And thank you for your support of Khmer Culture, I wish you very will..,

Andy said...

Hi anon,
there are indeed some excellent Khmer temples in Thailand, particularly in the Isaan region. Its a place I really want to get to in the near future to see such temples as Phimai, Phnom Rung and Muang Tam, Ta Muen Thom, Ta Muen & Phnom Wan amongst others.

You can see them here:
Regards, Andy

Anonymous said...

Hi, Andy
I think you misunderstand in some point. In order to register world heritage site, Cambodian government have to create protection area called buffer zone which normally 5 km radial from Preah Vihear temple. As you have mentioned the main gate of the temple is at thai border, that means the buffer zone must include Thailand's territory. According to Unesco, in the buffer zone area can not build or change anything and has to be preserved in the state when the site become world heritage. I believe thailand can not accept this to let unesco come and tell that you can not do anything in this area anymore as it is a buffer zone for Preah Vihear. In my opinion, if Cambodia want to register and protect this temple with Unesco standard, they should first ask Thailand to accept the buffer zone before apply the site similar with many world heritage sites that situated near the border, for example Iguazu Fall of Argentina and Brazil or Maskau Park of Germany and Poland.

Andy said...

You have made a good point Anon. I wasn't aware of that finer point of detail but its obviously important to the decision. Indeed the two countries need to agree between them but they've both known this for a long time and yet they didn't resolve it before the UNESCO meeting. I wonder why. I get the feeling that to come to a mutual agreement won't be at all easy, so world heritage status may not be achieveable afterall, if those are the conditions laid down by UNESCO.

Anonymous said...
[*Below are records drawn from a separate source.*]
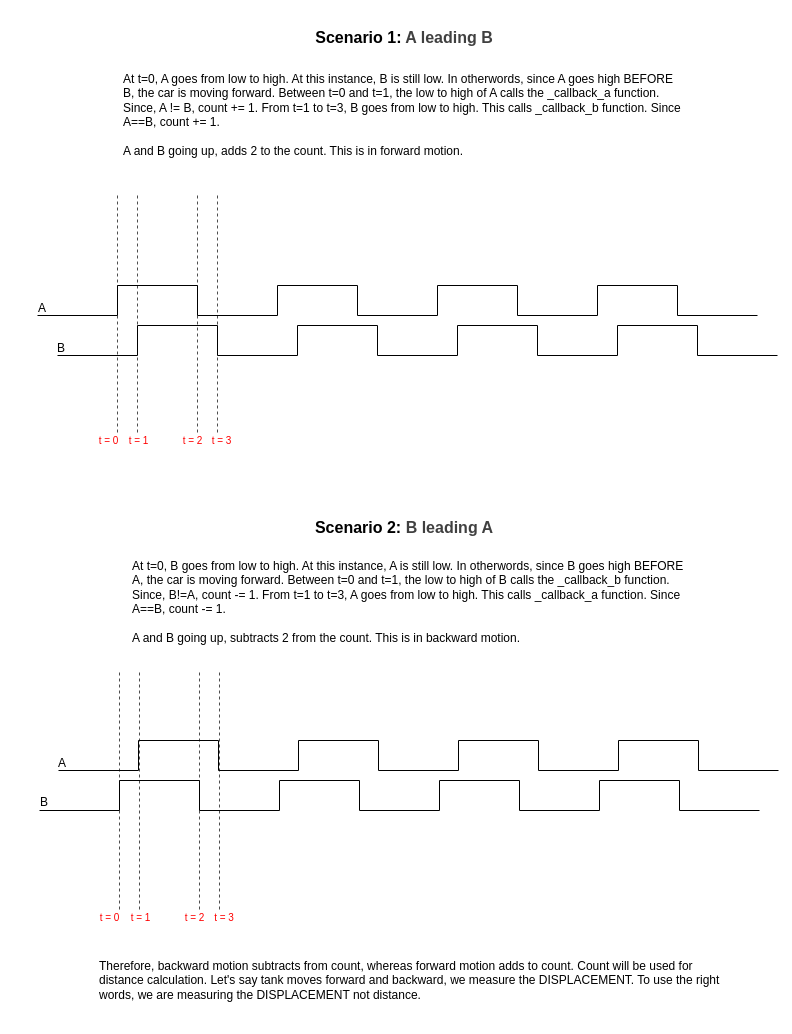
<!DOCTYPE html>
<html lang="en">
<head>
<meta charset="utf-8">
<title>Encoder scenarios: A leading B, B leading A</title>
<style>
:root {
  --paper: #ffffff;
  --ink: #000000;
  --muted: #404040;
  --time: #ff0000;
}
* { box-sizing: border-box; margin: 0; padding: 0; }
html { overflow: hidden; }
body {
  width: 792px;
  height: 1034px;
  overflow: hidden;
  background: var(--paper);
  color: var(--ink);
  font: 12px/14.4px "Liberation Sans", Arial, sans-serif;
}
main { display: flex; flex-direction: column; width: 792px; height: 1034px; overflow: hidden; }
.scenario { position: relative; flex: none; width: 792px; padding-top: 28px; }
.leading-a { height: 490px; }
.leading-b { height: 469px; }
h2 { padding-left: 16px; font-size: 16px; line-height: 20px; text-align: center; }
h2 span { color: var(--muted); }
p { white-space: nowrap; }
p + p { margin-top: 14.4px; }
.explanation { padding: 24px 0 0 123px; }
.leading-b .explanation { padding: 21px 0 0 132px; }
.conclusion { padding-left: 99px; }
.timing, .timing svg { position: absolute; left: 0; top: 0; }
.timing { width: 792px; height: 460px; }
.wave { fill: none; stroke: var(--ink); }
.guides { stroke: var(--ink); stroke-dasharray: 3 3; stroke-width: .7; }
.signal, .time { position: absolute; white-space: nowrap; }
.signal { transform: translateY(-50%); }
.time {
  color: var(--time);
  font-size: 10px;
  line-height: 12px;
  transform: translate(-50%, -50%);
}
</style>
</head>
<body>
<main>
  <section class="scenario leading-a">
    <h2>Scenario 1: <span>A leading B</span></h2>
    <div class="explanation">
      <p>At t=0, A goes from low to high. At this instance, B is still low. In otherwords, since A goes high BEFORE<br>
      B, the car is moving forward. Between t=0 and t=1, the low to high of A calls the _callback_a function.<br>
      Since, A != B, count += 1. From t=1 to t=3, B goes from low to high. This calls _callback_b function. Since<br>
      A==B, count += 1.</p>
      <p>A and B going up, adds 2 to the count. This is in forward motion.</p>
    </div>
    <figure class="timing">
      <svg width="792" height="460" viewBox="0 0 792 460" aria-hidden="true">
        <defs>
          <path id="square-wave" d="M0 0h80v-30h80v30h80v-30h80v30h80v-30h80v30h80v-30h80v30h80"/>
          <path id="time-guides" d="M0 0v238M20 0v238M80 0v238M100 0v238"/>
        </defs>
        <use class="guides" href="#time-guides" x="117.5" y="195.5"/>
        <use class="wave" href="#square-wave" x="37.5" y="315.5"/>
        <use class="wave" href="#square-wave" x="57.5" y="355.5"/>
      </svg>
      <span class="signal" style="left:38px;top:308px">A</span>
      <span class="signal" style="left:57px;top:348px">B</span>
      <span class="time" style="left:108.5px;top:441px">t = 0</span>
      <span class="time" style="left:138.5px;top:441px">t = 1</span>
      <span class="time" style="left:192.5px;top:441px">t = 2</span>
      <span class="time" style="left:221.5px;top:441px">t = 3</span>
    </figure>
  </section>

  <section class="scenario leading-b">
    <h2>Scenario 2: <span>B leading A</span></h2>
    <div class="explanation">
      <p>At t=0, B goes from low to high. At this instance, A is still low. In otherwords, since B goes high BEFORE<br>
      A, the car is moving forward. Between t=0 and t=1, the low to high of B calls the _callback_b function.<br>
      Since, B!=A, count -= 1. From t=1 to t=3, A goes from low to high. This calls _callback_a function. Since<br>
      A==B, count -= 1.</p>
      <p>A and B going up, subtracts 2 from the count. This is in backward motion.</p>
    </div>
    <figure class="timing">
      <svg width="792" height="460" viewBox="0 0 792 460" aria-hidden="true">
        <use class="guides" href="#time-guides" x="119.5" y="182.5"/>
        <use class="wave" href="#square-wave" x="58.5" y="280.5"/>
        <use class="wave" href="#square-wave" x="39.5" y="320.5"/>
      </svg>
      <span class="signal" style="left:58px;top:273px">A</span>
      <span class="signal" style="left:40px;top:312px">B</span>
      <span class="time" style="left:109.5px;top:428px">t = 0</span>
      <span class="time" style="left:140.5px;top:428px">t = 1</span>
      <span class="time" style="left:194.5px;top:428px">t = 2</span>
      <span class="time" style="left:224px;top:428px">t = 3</span>
    </figure>
  </section>

  <section class="conclusion">
    <p>Therefore, backward motion subtracts from count, whereas forward motion adds to count. Count will be used for<br>
    distance calculation. Let's say tank moves forward and backward, we measure the DISPLACEMENT. To use the right<br>
    words, we are measuring the DISPLACEMENT not distance.</p>
  </section>
</main>
</body>
</html>
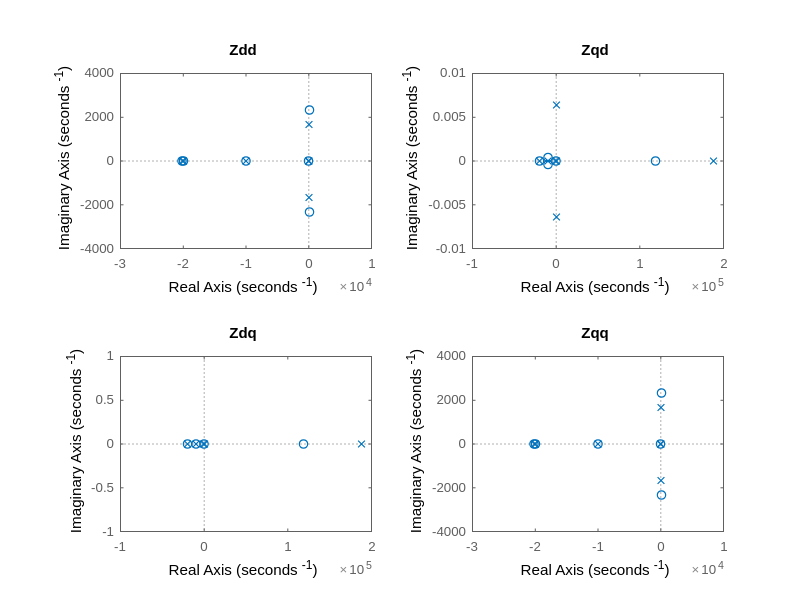
<!DOCTYPE html>
<html lang="en">
<head>
<meta charset="utf-8">
<title>Pole-zero maps</title>
<style>
:root {
  --paper: #ffffff;
  --ink: #000000;
  --axis: #606060;
  --marker: #0072bd;
}
* { box-sizing: border-box; margin: 0; padding: 0; }
html, body { width: 800px; height: 596px; overflow: hidden; background: var(--paper); }
body { font-family: "Liberation Sans", Arial, sans-serif; color: var(--ink); }
.defs { position: absolute; width: 0; height: 0; }
.maps {
  width: 800px; height: 596px; padding: 40px 0 0 120px;
  display: grid; grid-template-columns: 252px 252px; grid-template-rows: 283px 273px;
  column-gap: 100px; overflow: hidden;
}
.map { position: relative; display: grid; grid-template-rows: 33px 176px 28px 20px; align-content: start; }
h2 { font-size: 15px; line-height: 19px; text-align: center; padding-right: 6px; }
.plot { position: relative; }
.plot svg { display: block; width: 252px; height: 176px; overflow: visible; }
.ticks { font-size: 13.3px; color: var(--axis); display: flex; justify-content: space-between; white-space: nowrap; }
.ticks-y { position: absolute; right: 258px; top: 0; height: 176px; flex-direction: column; align-items: flex-end; }
.ticks-y span { height: 0; line-height: 0; }
.ticks-x { line-height: 29px; }
.ticks-x span { width: 0; display: flex; justify-content: center; }
.label { font-size: 15.2px; line-height: 20px; white-space: nowrap; }
sup { font-size: 12px; line-height: 0; vertical-align: 6px; margin-left: 4px; }
.label-x { text-align: center; padding-right: 6px; }
.label-y { position: absolute; left: var(--label-y); top: 85px; transform: translate(-50%, -50%) rotate(-90deg); }
.scale { position: absolute; right: 0; top: 237px; font-size: 13.3px; line-height: 20px; color: var(--axis); }
.scale i { font-style: normal; opacity: .75; margin-right: 2px; }
.scale sup { font-size: 10.6px; margin-left: 2px; vertical-align: 5px; }
.frame { fill: none; stroke: var(--axis); stroke-width: 1; }
.guide { fill: none; stroke: var(--axis); stroke-width: 1; stroke-dasharray: 1 3; }
.marks { fill: none; stroke: var(--marker); stroke-width: 1.2; }
</style>
</head>
<body>
<svg class="defs" aria-hidden="true">
  <defs>
    <circle id="zero" r="4.2"/>
    <path id="pole" d="M-3.4-3.4 3.4 3.4M-3.4 3.4 3.4-3.4"/>
    <g id="frame" class="frame">
      <rect width="251" height="175"/>
      <path d="M0 43.8h3M0 87.5h3M0 131.3h3M251 43.8h-3M251 87.5h-3M251 131.3h-3"/>
    </g>
    <g id="axes-four">
      <path class="guide" d="M0 87.5H251M188.3 0V175"/>
      <use href="#frame"/>
      <path class="frame" d="M62.8 0v3M125.5 0v3M188.3 0v3M62.8 175v-3M125.5 175v-3M188.3 175v-3"/>
    </g>
    <g id="axes-three">
      <path class="guide" d="M0 87.5H251M83.7 0V175"/>
      <use href="#frame"/>
      <path class="frame" d="M83.7 0v3M167.3 0v3M83.7 175v-3M167.3 175v-3"/>
    </g>
    <g id="direct-marks" class="marks">
      <use href="#zero" x="61.5" y="87.5"/>
      <use href="#zero" x="63" y="87.5"/>
      <use href="#pole" x="62" y="87.5"/>
      <use href="#pole" x="63" y="87.5"/>
      <use href="#zero" x="125.5" y="87.5"/>
      <use href="#pole" x="125.5" y="87.5"/>
      <use href="#zero" x="188" y="87.5"/>
      <use href="#pole" x="188" y="87.5"/>
      <use href="#pole" x="188.5" y="87.5"/>
      <use href="#zero" x="189" y="36.5"/>
      <use href="#pole" x="188.5" y="51"/>
      <use href="#pole" x="188.5" y="124"/>
      <use href="#zero" x="189" y="138.5"/>
    </g>
    <g id="cross-marks" class="marks">
      <use href="#zero" x="67" y="87.5"/>
      <use href="#pole" x="67" y="87.5"/>
      <use href="#pole" x="75.5" y="87.5"/>
      <use href="#zero" x="83.5" y="87.5"/>
      <use href="#pole" x="83" y="87.5"/>
      <use href="#pole" x="84" y="87.5"/>
      <use href="#zero" x="183" y="87.5"/>
      <use href="#pole" x="241" y="87.5"/>
    </g>
  </defs>
</svg>

<main class="maps">
  <section class="map" style="--label-y: -56px">
    <h2>Zdd</h2>
    <div class="plot">
      <svg viewBox="0 0 252 176" role="img" aria-label="Pole-zero map of Zdd">
        <g transform="translate(.5 .5)"><use href="#axes-four"/><use href="#direct-marks"/></g>
      </svg>
      <div class="ticks ticks-y"><span>4000</span><span>2000</span><span>0</span><span>-2000</span><span>-4000</span></div>
      <p class="label label-y">Imaginary Axis (seconds<sup>-1</sup>)</p>
    </div>
    <div class="ticks ticks-x"><span>-3</span><span>-2</span><span>-1</span><span>0</span><span>1</span></div>
    <p class="label label-x">Real Axis (seconds<sup>-1</sup>)</p>
    <p class="scale"><i>×</i>10<sup>4</sup></p>
  </section>

  <section class="map" style="--label-y: -60px">
    <h2>Zqd</h2>
    <div class="plot">
      <svg viewBox="0 0 252 176" role="img" aria-label="Pole-zero map of Zqd">
        <g transform="translate(.5 .5)">
          <use href="#axes-three"/>
          <use href="#cross-marks"/>
          <g class="marks">
            <use href="#pole" x="84" y="31.5"/>
            <use href="#pole" x="84" y="143.5"/>
            <use href="#zero" x="75.5" y="84"/>
            <use href="#zero" x="75.5" y="91"/>
          </g>
        </g>
      </svg>
      <div class="ticks ticks-y"><span>0.01</span><span>0.005</span><span>0</span><span>-0.005</span><span>-0.01</span></div>
      <p class="label label-y">Imaginary Axis (seconds<sup>-1</sup>)</p>
    </div>
    <div class="ticks ticks-x"><span>-1</span><span>0</span><span>1</span><span>2</span></div>
    <p class="label label-x">Real Axis (seconds<sup>-1</sup>)</p>
    <p class="scale"><i>×</i>10<sup>5</sup></p>
  </section>

  <section class="map" style="--label-y: -44px">
    <h2>Zdq</h2>
    <div class="plot">
      <svg viewBox="0 0 252 176" role="img" aria-label="Pole-zero map of Zdq">
        <g transform="translate(.5 .5)">
          <use href="#axes-three"/>
          <use href="#cross-marks"/>
          <g class="marks"><use href="#zero" x="75.5" y="87.5"/></g>
        </g>
      </svg>
      <div class="ticks ticks-y"><span>1</span><span>0.5</span><span>0</span><span>-0.5</span><span>-1</span></div>
      <p class="label label-y">Imaginary Axis (seconds<sup>-1</sup>)</p>
    </div>
    <div class="ticks ticks-x"><span>-1</span><span>0</span><span>1</span><span>2</span></div>
    <p class="label label-x">Real Axis (seconds<sup>-1</sup>)</p>
    <p class="scale"><i>×</i>10<sup>5</sup></p>
  </section>

  <section class="map" style="--label-y: -56px">
    <h2>Zqq</h2>
    <div class="plot">
      <svg viewBox="0 0 252 176" role="img" aria-label="Pole-zero map of Zqq">
        <g transform="translate(.5 .5)"><use href="#axes-four"/><use href="#direct-marks"/></g>
      </svg>
      <div class="ticks ticks-y"><span>4000</span><span>2000</span><span>0</span><span>-2000</span><span>-4000</span></div>
      <p class="label label-y">Imaginary Axis (seconds<sup>-1</sup>)</p>
    </div>
    <div class="ticks ticks-x"><span>-3</span><span>-2</span><span>-1</span><span>0</span><span>1</span></div>
    <p class="label label-x">Real Axis (seconds<sup>-1</sup>)</p>
    <p class="scale"><i>×</i>10<sup>4</sup></p>
  </section>
</main>
</body>
</html>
Hi, Andy
I agreed with you that the mutual agreement for Preah Vihear Temple was not easy, but I still quite optimistic. The sad thing is media did not report the real reasons why Unesco delay the registration and lead to some tension between two countries. Not only the buffer zone problem, I have learnt that in Thailand side has two small temples and ancient reservoir, traditionally part of Preah Vihear Complex which sadly devided by the border line. It must be sad to register only the main temple, not the whole COMPLEX (the same thing if unesco register only Westminster Palace and not Big Ben). I believe Thailand want to register Preah Vihear Complex which included small temples and reservoir in their territory as they will be abled to attract more visitors (money) to visit their part of world heritage site and that why I tell you i'm quite optimistic in this issue.

Anonymous said...

Hi Andy,
Thank you so much for your love with Cambodia.
Many people are very upset at the UNESCO's decision last year.
I think UNESCO can make an exception by changing their mind this year 2008. Forget about the buffer zone and let Preah Vihear temple be in the world heritage list in 2008.
If Thailand has thought long time ago that the smal temples and the reservoir should go together with Preah Vihear, Thailand should never ever divided the rest of Khmer temple in Thailand from Angkor Wat temple in Cambodia.
Khmer temples in Thailand were connected to Khmer temples in Cambodia (Read Khmer temples history).
Khmer people claim Khmer temple is right, but Thai people claim Khmer temple???? It doesn't make sense at all. Those temples are totaly Khmer!!!